*** DATA RECORDS Section Begins ***
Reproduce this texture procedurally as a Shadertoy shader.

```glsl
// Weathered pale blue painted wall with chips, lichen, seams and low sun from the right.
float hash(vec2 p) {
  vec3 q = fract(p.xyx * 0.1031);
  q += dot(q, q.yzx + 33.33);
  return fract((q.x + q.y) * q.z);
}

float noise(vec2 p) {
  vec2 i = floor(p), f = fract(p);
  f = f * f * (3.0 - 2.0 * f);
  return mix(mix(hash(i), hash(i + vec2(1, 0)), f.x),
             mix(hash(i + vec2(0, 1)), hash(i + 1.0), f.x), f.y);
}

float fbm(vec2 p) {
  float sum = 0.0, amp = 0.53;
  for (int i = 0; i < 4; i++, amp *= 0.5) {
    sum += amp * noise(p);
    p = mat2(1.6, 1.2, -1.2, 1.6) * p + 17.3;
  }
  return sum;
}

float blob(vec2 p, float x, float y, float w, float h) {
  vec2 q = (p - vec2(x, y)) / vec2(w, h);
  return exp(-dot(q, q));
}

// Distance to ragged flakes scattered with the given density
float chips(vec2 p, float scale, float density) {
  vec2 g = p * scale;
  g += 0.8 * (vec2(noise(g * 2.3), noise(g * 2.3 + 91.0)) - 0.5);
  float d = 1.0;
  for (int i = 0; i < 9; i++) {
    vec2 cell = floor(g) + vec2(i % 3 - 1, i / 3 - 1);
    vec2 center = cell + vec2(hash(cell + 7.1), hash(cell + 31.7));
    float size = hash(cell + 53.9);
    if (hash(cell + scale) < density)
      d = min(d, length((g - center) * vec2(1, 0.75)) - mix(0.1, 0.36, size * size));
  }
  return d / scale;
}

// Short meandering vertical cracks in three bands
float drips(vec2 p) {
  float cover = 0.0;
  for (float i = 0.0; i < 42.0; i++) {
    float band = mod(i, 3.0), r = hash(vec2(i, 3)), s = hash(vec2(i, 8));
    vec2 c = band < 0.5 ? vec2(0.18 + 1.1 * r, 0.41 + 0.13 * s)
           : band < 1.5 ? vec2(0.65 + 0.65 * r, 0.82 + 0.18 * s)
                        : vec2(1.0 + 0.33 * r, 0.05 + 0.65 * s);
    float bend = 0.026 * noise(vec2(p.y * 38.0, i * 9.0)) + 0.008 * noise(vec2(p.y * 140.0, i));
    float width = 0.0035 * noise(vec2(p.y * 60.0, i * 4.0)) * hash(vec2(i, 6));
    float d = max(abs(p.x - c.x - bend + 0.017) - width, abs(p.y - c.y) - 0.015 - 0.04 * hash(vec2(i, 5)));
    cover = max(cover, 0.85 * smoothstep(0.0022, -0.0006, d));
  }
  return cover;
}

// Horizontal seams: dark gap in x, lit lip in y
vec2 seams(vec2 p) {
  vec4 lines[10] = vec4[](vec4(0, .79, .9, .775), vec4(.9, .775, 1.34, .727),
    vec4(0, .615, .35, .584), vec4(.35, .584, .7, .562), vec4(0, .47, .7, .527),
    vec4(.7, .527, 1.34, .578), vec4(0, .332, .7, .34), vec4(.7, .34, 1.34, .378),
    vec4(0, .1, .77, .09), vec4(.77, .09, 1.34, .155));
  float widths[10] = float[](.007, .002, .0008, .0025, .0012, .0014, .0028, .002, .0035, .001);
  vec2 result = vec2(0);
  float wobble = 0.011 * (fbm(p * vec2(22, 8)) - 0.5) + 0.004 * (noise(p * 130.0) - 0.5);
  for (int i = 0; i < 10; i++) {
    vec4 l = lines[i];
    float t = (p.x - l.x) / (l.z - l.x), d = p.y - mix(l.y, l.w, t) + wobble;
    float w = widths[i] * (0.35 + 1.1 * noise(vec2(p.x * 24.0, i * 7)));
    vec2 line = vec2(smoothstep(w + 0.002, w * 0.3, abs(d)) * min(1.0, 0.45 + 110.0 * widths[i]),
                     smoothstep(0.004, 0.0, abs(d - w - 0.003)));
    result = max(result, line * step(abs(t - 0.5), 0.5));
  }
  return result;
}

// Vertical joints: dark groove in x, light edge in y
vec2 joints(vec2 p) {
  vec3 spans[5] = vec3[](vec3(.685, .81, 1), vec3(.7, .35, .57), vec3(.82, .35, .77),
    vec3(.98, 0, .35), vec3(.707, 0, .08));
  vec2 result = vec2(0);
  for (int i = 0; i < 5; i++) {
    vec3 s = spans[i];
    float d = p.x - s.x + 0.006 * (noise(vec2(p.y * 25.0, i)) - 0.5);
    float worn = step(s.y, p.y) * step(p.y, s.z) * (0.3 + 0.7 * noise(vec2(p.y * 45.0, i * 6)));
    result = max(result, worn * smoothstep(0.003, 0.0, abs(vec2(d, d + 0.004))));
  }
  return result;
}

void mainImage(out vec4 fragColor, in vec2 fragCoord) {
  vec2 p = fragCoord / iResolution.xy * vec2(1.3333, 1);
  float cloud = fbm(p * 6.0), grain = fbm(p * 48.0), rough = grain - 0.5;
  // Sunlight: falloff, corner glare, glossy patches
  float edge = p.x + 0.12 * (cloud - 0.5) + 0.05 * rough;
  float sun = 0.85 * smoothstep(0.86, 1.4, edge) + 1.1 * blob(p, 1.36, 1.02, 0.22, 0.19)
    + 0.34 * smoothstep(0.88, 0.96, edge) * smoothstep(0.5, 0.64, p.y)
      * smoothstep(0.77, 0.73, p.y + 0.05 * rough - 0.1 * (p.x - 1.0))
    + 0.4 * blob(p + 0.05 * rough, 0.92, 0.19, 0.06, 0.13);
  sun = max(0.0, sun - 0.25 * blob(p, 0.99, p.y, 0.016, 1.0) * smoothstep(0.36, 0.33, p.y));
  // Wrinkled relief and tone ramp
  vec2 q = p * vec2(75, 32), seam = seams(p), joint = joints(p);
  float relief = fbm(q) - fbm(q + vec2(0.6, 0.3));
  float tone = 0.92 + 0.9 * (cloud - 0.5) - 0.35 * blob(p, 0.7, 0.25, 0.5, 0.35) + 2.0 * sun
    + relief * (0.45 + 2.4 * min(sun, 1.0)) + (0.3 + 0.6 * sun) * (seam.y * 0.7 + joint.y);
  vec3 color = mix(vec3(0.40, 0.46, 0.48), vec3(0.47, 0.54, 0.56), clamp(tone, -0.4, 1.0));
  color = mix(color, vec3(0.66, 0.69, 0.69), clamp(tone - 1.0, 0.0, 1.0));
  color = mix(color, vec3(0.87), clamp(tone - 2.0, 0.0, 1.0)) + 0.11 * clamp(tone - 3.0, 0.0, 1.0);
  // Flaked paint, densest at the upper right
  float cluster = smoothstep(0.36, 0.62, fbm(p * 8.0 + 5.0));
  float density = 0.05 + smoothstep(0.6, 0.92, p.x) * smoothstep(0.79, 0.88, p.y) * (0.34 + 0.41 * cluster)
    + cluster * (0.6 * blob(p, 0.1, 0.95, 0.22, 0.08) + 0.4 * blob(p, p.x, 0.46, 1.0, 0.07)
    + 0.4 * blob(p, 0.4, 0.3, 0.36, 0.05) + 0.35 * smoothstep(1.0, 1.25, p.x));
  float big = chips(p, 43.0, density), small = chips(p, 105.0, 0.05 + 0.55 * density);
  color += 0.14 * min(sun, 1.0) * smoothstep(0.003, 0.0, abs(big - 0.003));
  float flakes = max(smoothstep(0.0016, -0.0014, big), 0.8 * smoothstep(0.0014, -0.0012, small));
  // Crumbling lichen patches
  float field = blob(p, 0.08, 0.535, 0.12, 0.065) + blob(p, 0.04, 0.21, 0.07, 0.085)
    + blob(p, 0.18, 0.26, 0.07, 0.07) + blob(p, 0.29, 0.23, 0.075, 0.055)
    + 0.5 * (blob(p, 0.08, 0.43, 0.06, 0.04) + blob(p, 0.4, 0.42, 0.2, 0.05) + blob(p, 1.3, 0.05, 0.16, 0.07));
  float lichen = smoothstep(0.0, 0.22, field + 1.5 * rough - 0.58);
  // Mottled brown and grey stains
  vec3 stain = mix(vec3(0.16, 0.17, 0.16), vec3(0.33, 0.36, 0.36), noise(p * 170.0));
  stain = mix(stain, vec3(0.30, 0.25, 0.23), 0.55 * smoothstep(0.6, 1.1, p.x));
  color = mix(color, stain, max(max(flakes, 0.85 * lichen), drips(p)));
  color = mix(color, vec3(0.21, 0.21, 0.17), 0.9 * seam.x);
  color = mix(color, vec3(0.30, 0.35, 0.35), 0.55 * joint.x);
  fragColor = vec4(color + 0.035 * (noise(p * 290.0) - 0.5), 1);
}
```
*** DATA RECORDS Section Ends ***
**WORK TO BE COMPLETED**
Line count for the string "rough": state how many lines in the data contain it, and output nothing else.

**REPLY**
5